WORK TO COMPLETE: If a line of the data below contains the string "function", count it, then state the total alone.

DATA:
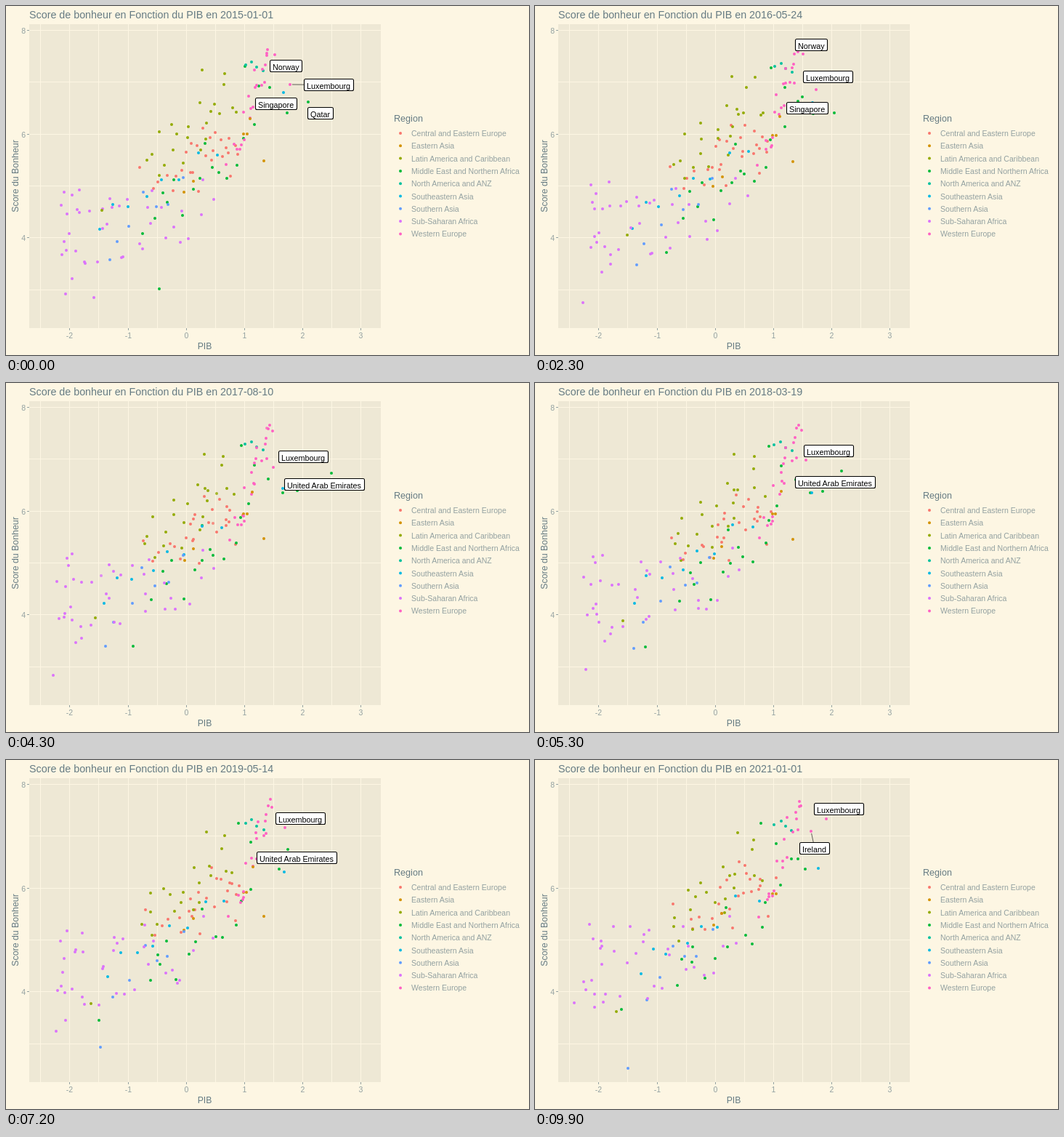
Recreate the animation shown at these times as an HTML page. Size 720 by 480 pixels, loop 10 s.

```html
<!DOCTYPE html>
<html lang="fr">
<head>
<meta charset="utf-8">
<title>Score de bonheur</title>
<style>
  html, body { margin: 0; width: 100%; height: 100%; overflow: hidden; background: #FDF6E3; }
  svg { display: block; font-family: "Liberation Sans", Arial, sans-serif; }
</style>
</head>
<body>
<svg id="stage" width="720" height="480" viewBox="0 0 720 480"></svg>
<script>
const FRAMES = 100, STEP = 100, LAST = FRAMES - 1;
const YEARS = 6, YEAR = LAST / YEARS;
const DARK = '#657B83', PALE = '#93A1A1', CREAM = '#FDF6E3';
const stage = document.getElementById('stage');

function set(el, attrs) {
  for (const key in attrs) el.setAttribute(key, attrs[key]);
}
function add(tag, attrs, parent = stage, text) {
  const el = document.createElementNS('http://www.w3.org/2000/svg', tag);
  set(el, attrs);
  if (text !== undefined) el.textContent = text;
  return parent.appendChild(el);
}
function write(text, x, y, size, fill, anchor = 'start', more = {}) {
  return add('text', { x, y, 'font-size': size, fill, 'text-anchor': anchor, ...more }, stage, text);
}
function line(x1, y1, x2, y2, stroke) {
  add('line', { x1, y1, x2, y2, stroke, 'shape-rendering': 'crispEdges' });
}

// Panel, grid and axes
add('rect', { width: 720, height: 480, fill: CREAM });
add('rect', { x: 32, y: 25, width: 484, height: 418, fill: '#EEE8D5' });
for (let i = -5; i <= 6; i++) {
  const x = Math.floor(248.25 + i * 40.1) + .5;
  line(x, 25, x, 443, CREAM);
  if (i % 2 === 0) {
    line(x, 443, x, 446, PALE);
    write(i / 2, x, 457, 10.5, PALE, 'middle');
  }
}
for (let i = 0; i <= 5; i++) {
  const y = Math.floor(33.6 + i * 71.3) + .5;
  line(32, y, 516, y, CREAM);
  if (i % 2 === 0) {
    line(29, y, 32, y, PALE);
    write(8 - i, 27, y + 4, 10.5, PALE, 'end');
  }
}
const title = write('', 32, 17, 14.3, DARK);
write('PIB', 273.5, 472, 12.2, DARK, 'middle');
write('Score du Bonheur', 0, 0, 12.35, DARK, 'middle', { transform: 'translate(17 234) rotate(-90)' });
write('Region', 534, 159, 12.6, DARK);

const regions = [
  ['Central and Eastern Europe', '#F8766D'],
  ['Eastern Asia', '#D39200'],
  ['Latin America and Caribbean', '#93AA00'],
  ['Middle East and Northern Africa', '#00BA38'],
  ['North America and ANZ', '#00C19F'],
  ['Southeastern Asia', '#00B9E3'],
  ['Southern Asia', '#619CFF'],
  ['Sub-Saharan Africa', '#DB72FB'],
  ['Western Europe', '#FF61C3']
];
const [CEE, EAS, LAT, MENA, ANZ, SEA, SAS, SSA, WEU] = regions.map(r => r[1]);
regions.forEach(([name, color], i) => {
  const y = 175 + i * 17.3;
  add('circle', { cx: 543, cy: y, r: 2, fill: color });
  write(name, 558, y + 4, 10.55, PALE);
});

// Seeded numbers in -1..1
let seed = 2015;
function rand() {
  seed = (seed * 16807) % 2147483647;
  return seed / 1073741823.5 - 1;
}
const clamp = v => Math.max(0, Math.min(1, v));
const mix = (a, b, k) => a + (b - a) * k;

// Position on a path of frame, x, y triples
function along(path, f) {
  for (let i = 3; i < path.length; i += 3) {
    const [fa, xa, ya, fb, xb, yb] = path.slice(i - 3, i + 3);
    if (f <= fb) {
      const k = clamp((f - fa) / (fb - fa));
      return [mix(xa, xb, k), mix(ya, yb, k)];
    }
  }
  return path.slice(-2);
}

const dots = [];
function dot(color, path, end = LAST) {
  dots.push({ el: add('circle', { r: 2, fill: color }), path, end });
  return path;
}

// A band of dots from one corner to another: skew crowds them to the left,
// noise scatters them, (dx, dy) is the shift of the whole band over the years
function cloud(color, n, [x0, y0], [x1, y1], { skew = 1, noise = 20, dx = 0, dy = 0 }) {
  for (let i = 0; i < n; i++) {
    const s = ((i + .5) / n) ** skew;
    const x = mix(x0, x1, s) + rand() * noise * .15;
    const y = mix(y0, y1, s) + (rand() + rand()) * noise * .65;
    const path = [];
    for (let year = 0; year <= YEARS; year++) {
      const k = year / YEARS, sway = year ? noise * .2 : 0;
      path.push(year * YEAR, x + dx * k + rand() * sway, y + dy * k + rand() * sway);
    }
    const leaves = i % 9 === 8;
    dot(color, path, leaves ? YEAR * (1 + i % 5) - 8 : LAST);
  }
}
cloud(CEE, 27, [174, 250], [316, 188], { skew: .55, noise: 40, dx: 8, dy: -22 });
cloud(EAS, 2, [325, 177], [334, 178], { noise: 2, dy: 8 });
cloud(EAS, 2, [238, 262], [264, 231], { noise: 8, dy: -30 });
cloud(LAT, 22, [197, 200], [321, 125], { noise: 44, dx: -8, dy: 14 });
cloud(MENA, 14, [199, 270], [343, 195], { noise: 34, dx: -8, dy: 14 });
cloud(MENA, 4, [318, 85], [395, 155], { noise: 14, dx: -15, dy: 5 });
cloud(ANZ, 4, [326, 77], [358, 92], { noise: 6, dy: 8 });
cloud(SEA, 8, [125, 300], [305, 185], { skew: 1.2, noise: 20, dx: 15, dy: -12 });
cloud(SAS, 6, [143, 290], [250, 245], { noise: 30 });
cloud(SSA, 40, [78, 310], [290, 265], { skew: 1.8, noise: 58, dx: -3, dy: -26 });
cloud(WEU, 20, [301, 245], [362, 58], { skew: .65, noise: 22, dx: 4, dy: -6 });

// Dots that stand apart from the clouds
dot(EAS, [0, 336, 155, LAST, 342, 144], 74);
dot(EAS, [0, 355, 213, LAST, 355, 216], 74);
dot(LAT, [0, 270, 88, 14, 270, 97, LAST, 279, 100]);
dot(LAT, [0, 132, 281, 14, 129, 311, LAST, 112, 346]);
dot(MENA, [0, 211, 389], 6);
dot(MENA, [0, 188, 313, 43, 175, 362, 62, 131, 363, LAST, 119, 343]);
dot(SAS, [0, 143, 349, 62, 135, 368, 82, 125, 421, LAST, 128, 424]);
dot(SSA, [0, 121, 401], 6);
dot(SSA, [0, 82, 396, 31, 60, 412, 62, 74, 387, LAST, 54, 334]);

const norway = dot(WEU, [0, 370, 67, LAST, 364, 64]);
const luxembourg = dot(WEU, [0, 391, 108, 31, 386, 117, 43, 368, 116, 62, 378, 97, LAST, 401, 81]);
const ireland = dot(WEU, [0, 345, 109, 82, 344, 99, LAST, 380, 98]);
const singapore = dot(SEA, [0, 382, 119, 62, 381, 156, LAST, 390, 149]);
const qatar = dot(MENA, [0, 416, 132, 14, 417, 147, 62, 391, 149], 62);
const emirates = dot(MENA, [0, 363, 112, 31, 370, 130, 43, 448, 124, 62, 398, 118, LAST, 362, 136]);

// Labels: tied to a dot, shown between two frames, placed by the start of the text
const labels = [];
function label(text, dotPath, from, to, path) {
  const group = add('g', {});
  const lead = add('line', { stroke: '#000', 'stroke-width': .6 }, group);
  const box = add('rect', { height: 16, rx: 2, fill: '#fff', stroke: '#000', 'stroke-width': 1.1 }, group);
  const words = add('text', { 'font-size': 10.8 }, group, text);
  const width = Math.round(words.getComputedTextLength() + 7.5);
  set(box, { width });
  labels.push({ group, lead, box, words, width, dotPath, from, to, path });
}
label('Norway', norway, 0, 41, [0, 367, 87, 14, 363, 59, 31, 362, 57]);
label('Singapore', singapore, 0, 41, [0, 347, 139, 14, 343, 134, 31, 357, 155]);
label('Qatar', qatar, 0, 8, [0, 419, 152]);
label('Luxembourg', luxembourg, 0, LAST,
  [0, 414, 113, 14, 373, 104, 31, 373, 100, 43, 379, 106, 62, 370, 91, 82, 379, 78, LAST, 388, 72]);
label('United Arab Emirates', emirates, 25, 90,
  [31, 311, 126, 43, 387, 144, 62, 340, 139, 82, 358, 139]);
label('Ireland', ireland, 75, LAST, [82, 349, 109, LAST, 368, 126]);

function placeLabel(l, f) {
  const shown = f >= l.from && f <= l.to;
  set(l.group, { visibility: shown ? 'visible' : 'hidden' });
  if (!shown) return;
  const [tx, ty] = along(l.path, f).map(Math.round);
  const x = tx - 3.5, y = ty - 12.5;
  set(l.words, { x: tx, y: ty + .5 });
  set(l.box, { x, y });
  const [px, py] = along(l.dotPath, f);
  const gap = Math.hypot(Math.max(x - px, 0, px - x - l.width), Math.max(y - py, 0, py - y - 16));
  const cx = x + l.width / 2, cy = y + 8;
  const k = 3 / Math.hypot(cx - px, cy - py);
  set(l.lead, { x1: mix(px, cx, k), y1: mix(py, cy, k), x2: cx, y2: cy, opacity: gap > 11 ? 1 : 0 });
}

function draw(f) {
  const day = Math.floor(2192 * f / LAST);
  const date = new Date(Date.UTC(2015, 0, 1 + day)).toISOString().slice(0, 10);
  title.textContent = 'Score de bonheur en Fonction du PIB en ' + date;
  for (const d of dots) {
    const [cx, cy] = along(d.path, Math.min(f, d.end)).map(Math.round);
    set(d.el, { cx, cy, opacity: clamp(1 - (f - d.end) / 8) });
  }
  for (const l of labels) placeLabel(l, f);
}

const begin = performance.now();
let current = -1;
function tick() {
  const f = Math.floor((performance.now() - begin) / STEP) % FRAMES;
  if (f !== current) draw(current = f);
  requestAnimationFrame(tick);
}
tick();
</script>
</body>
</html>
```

RESULT FOR THIS EXERCISE: 12